- _Required action_
Collect each line of the records containing the string "pseudocode".

- _Stored data_
^^^^^^^^

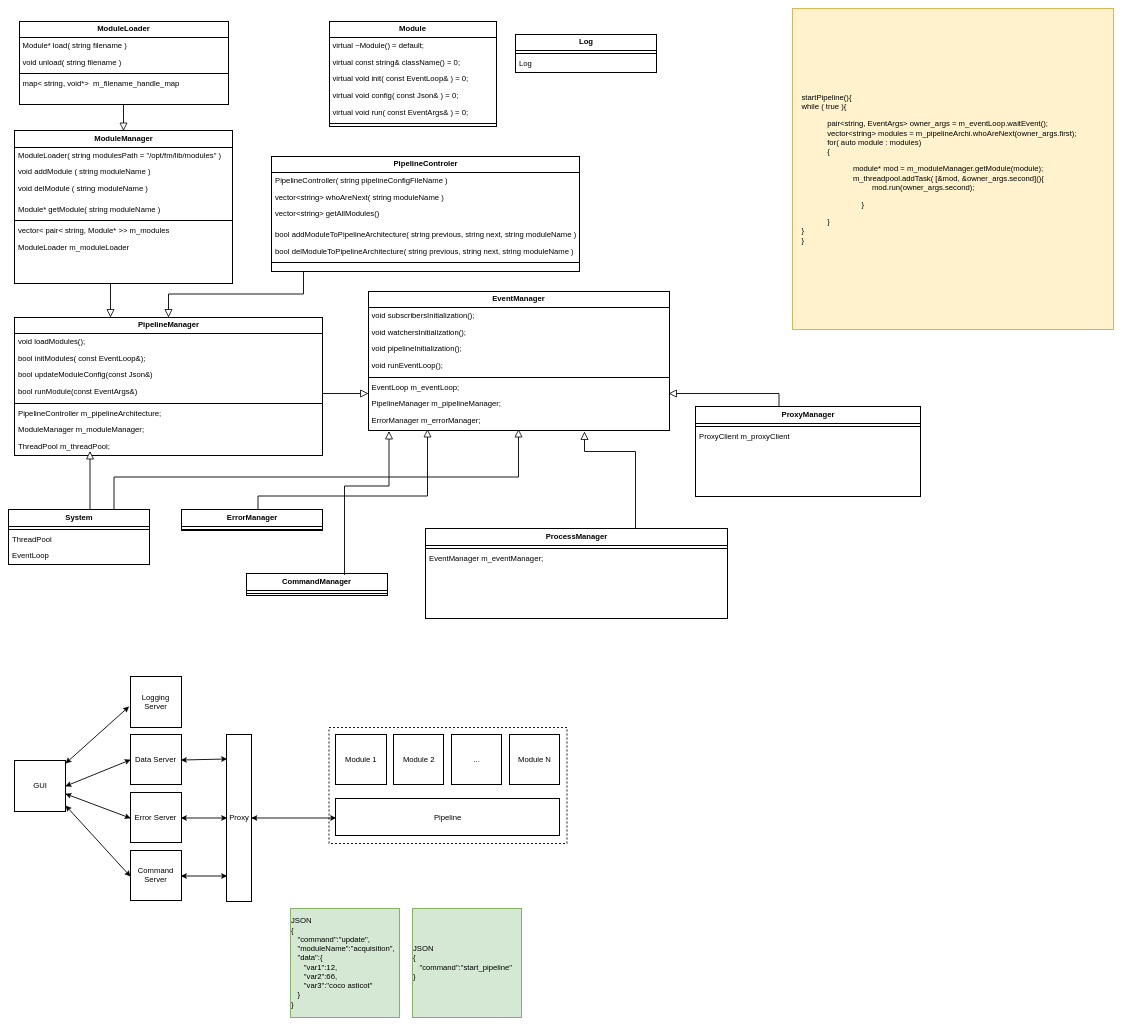
<!DOCTYPE html>
<html lang="en">
<head>
<meta charset="utf-8">
<title>Pipeline architecture diagram</title>
<style>
:root {
  --ink: #000;
  --paper: #fff;
  --note: #fff2cc;
  --note-edge: #d6b656;
  --json: #d5e8d4;
  --json-edge: #82b366;
  --row: 16.7px;
}
* { box-sizing: border-box; margin: 0; }
html, body { width: 1121px; height: 1025px; overflow: hidden; background: var(--paper); }
body { font: 7.7px/9.3px "Liberation Sans", Arial, sans-serif; color: var(--ink); }
.diagram { position: relative; width: 1121px; height: 1025px; overflow: hidden; }
.node { position: absolute; left: var(--x); top: var(--y); width: var(--w); height: var(--h); }

.class { display: flex; flex-direction: column; border: 1px solid var(--ink); background: var(--paper); }
.class h2 { flex: none; height: 17px; margin-top: -.5px; font-size: 7.7px; line-height: 16.4px; text-align: center; border-bottom: 1px solid var(--ink); }
.class ul { flex: none; list-style: none; padding: 0 0 0 3px; white-space: pre; }
.class li { height: var(--row); line-height: var(--row); }
.class li.spaced { margin-top: 4px; }
.class hr { flex: none; height: 5px; border: 0; padding: 2px 0; background: var(--ink); background-clip: content-box; }

.box { display: flex; align-items: center; justify-content: center; text-align: center; border: 1px solid var(--ink); background: var(--paper); }
.servers { display: flex; flex-direction: column; gap: 6.3px; }
.servers .box { height: 51.6px; padding: 0 6px; }
.servers .wide { padding: 0; }
.pipeline { display: grid; grid-template-columns: repeat(4, 51.6px); grid-template-rows: 51.6px 38.6px; gap: 12.8px 6.3px; padding: 6px; }
.pipeline .stage { grid-column: 1 / -1; }

.pseudocode { display: flex; flex-direction: column; justify-content: center; padding: 0 9px; background: var(--note); border: 1px solid var(--note-edge); white-space: pre; }
.pseudocode .block { margin: 7.7px 0 0 25.7px; }
.pseudocode .outer { margin-bottom: 0; }
.pseudocode .close { margin-top: 7.7px; }
.pseudocode .call { padding-left: 19px; }
.pseudocode .end { margin-top: 7.7px; padding-left: 8.5px; }
.message { display: flex; align-items: center; background: var(--json); border: 1px solid var(--json-edge); }
.message pre { font: inherit; line-height: 9.25px; }

.connectors { position: absolute; left: 0; top: 0; fill: none; stroke: var(--ink); stroke-width: .9; }
</style>
</head>
<body>
<main class="diagram">

  <section class="node class" style="--x:18.5px;--y:20.5px;--w:210px;--h:84px">
    <h2>ModuleLoader</h2>
    <ul><li>Module* load( string filename )</li><li>void unload( string filename )</li></ul>
    <hr>
    <ul><li>map&lt; string, void*&gt;  m_filename_handle_map</li></ul>
  </section>

  <section class="node class" style="--x:14px;--y:130px;--w:219px;--h:154px">
    <h2>ModuleManager</h2>
    <ul><li>ModuleLoader( string modulesPath = "/opt/fm/lib/modules" )</li><li>void addModule ( string moduleName )</li><li>void delModule ( string moduleName )</li><li class="spaced">Module* getModule( string moduleName )</li></ul>
    <hr>
    <ul><li>vector&lt; pair&lt; string, Module* &gt;&gt; m_modules</li><li>ModuleLoader m_moduleLoader</li></ul>
  </section>

  <section class="node class" style="--x:328.5px;--y:20.5px;--w:168px;--h:106px">
    <h2>Module</h2>
    <ul><li>virtual ~Module() = default;</li><li>virtual const string&amp; className() = 0;</li><li>virtual void init( const EventLoop&amp; ) = 0;</li><li>virtual void config( const Json&amp; ) = 0;</li><li>virtual void run( const EventArgs&amp; ) = 0;</li></ul>
    <hr>
  </section>

  <section class="node class" style="--x:515px;--y:33.5px;--w:142px;--h:39px">
    <h2>Log</h2>
    <hr>
    <ul><li>Log</li></ul>
  </section>

  <section class="node class" style="--x:271px;--y:155.5px;--w:309px;--h:116px">
    <h2>PipelineControler</h2>
    <ul><li>PipelineController( string pipelineConfigFileName )</li><li>vector&lt;string&gt; whoAreNext( string moduleName )</li><li>vector&lt;string&gt; getAllModules()</li><li class="spaced">bool addModuleToPipelineArchitecture( string previous, string next, string moduleName )</li><li>bool delModuleToPipelineArchitecture( string previous, string next, string moduleName )</li></ul>
    <hr>
  </section>

  <section class="node class" style="--x:14px;--y:316.5px;--w:309px;--h:139px">
    <h2>PipelineManager</h2>
    <ul><li>void loadModules();</li><li>bool initModules( const EventLoop&amp;);</li><li>bool updateModuleConfig(const Json&amp;)</li><li>bool runModule(const EventArgs&amp;)</li></ul>
    <hr>
    <ul><li>PipelineController m_pipelineArchitecture;</li><li>ModuleManager m_moduleManager;</li><li>ThreadPool m_threadPool;</li></ul>
  </section>

  <section class="node class" style="--x:367.5px;--y:290.5px;--w:302px;--h:140px">
    <h2>EventManager</h2>
    <ul><li>void subscribersInitialization();</li><li>void watchersInitialization();</li><li>void pipelineInitialization();</li><li>void runEventLoop();</li></ul>
    <hr>
    <ul><li>EventLoop m_eventLoop;</li><li>PipelineManager m_pipelineManager;</li><li>ErrorManager m_errorManager;</li></ul>
  </section>

  <section class="node class" style="--x:695px;--y:406px;--w:226px;--h:91px">
    <h2>ProxyManager</h2>
    <hr>
    <ul><li>ProxyClient m_proxyClient</li></ul>
  </section>

  <section class="node class" style="--x:8px;--y:509px;--w:142px;--h:56px">
    <h2>System</h2>
    <hr>
    <ul><li>ThreadPool</li><li>EventLoop</li></ul>
  </section>

  <section class="node class" style="--x:181px;--y:509px;--w:142px;--h:22px">
    <h2>ErrorManager</h2>
    <hr>
  </section>

  <section class="node class" style="--x:245.5px;--y:573px;--w:142px;--h:23px">
    <h2>CommandManager</h2>
    <hr>
  </section>

  <section class="node class" style="--x:425px;--y:528px;--w:303px;--h:91px">
    <h2>ProcessManager</h2>
    <hr>
    <ul><li>EventManager m_eventManager;</li></ul>
  </section>

  <section class="node pseudocode" style="--x:791.5px;--y:8px;--w:322px;--h:322px">
    <p>startPipeline(){</p>
    <p>while ( true ){</p>
    <div class="block outer"><p>pair&lt;string, EventArgs&gt; owner_args = m_eventLoop.waitEvent();</p><p>vector&lt;string&gt; modules = m_pipelineArchi.whoAreNext(owner_args.first);</p><p>for( auto module : modules)</p><p>{</p><div class="block"><p>module* mod = m_moduleManager.getModule(module);</p><p>m_threadpool.addTask( [&amp;mod, &amp;owner_args.second](){</p><p class="call">mod.run(owner_args.second);</p><p class="end">}</p></div><p class="close">}</p></div>
    <p>}</p>
    <p>}</p>
  </section>

  <div class="node box" style="--x:14px;--y:759.5px;--w:52px;--h:52px">GUI</div>

  <div class="node servers" style="--x:129.5px;--y:676px;--w:52px;--h:226px">
    <div class="box">Logging Server</div>
    <div class="box wide">Data Server</div>
    <div class="box wide">Error Server</div>
    <div class="box">Command Server</div>
  </div>

  <div class="node box" style="--x:226px;--y:734px;--w:26px;--h:168px">Proxy</div>

  <section class="node pipeline" style="--x:329px;--y:727.5px;--w:238px;--h:116px">
    <div class="box">Module 1</div>
    <div class="box">Module 2</div>
    <div class="box">...</div>
    <div class="box">Module N</div>
    <div class="box stage">Pipeline</div>
  </section>

  <section class="node message" style="--x:290px;--y:907.5px;--w:110px;--h:110px">
    <pre>JSON
{
   "command":"update",
   "moduleName":"acquisition",
   "data":{
      "var1":12,
      "var2":66,
      "var3":"coco asticot"
   }
}</pre>
  </section>

  <section class="node message" style="--x:412px;--y:907.5px;--w:110px;--h:110px">
    <pre>JSON
{
   "command":"start_pipeline"
}</pre>
  </section>

  <svg class="connectors" width="1121" height="1025" viewBox="0 0 1121 1025" aria-hidden="true">
    <defs>
      <marker id="inherits" markerUnits="userSpaceOnUse" markerWidth="10" markerHeight="10" refX="8" refY="5" orient="auto">
        <path d="M1 1.5 L8 5 L1 8.5 Z" fill="#fff" stroke="#000" stroke-width=".8"/>
      </marker>
      <marker id="flow" markerUnits="userSpaceOnUse" markerWidth="8" markerHeight="8" refX="6" refY="4" orient="auto-start-reverse">
        <path d="M1 1.5 L6 4 L1 6.5 L2 4 Z" fill="#000" stroke="#000" stroke-width=".5"/>
      </marker>
    </defs>
    <g class="inheritance" marker-end="url(#inherits)">
      <path marker-end="url(#inherits)" d="M123.5 104.5 V130"/>
      <path marker-end="url(#inherits)" d="M110.5 283.5 V316.5"/>
      <path marker-end="url(#inherits)" d="M303.5 271.5 V294 H168.5 V316.5"/>
      <path marker-end="url(#inherits)" d="M323 393.5 H367.5"/>
      <path marker-end="url(#inherits)" d="M779 406 V393.5 H669.5"/>
      <path marker-end="url(#inherits)" d="M90 509.5 V452"/>
      <path marker-end="url(#inherits)" d="M114 509.5 V477 H518.5 V430"/>
      <path marker-end="url(#inherits)" d="M258 509.5 V496 H427.5 V430"/>
      <path marker-end="url(#inherits)" d="M344.5 575 V486 H389 V432"/>
      <path marker-end="url(#inherits)" d="M635.5 528 V451.5 H584.5 V432.5"/>
    </g>
    <g class="data-flow">
      <path marker-start="url(#flow)" marker-end="url(#flow)" d="M66 763 L128.5 707"/>
      <path marker-start="url(#flow)" marker-end="url(#flow)" d="M66 786 L130 760"/>
      <path marker-start="url(#flow)" marker-end="url(#flow)" d="M66 794 L130 818"/>
      <path marker-start="url(#flow)" marker-end="url(#flow)" d="M66 806 L130 876"/>
      <path marker-start="url(#flow)" marker-end="url(#flow)" d="M181.5 760 L226.5 759"/>
      <path marker-start="url(#flow)" marker-end="url(#flow)" d="M181.5 818 H226.5"/>
      <path marker-start="url(#flow)" marker-end="url(#flow)" d="M181.5 876 H226.5"/>
      <path marker-start="url(#flow)" marker-end="url(#flow)" d="M252 818 H335.5"/>
    </g>
    <rect class="pipeline-frame" x="329" y="727.5" width="238" height="116" stroke-dasharray="2 2"/>
  </svg>
</main>
</body>
</html>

^^^^^^^^

- _Your solution_
.pseudocode { display: flex; flex-direction: column; justify-content: center; padding: 0 9px; background: var(--note); border: 1px solid var(--note-edge); white-space: pre; }
.pseudocode .block { margin: 7.7px 0 0 25.7px; }
.pseudocode .outer { margin-bottom: 0; }
.pseudocode .close { margin-top: 7.7px; }
.pseudocode .call { padding-left: 19px; }
.pseudocode .end { margin-top: 7.7px; padding-left: 8.5px; }
  <section class="node pseudocode" style="--x:791.5px;--y:8px;--w:322px;--h:322px">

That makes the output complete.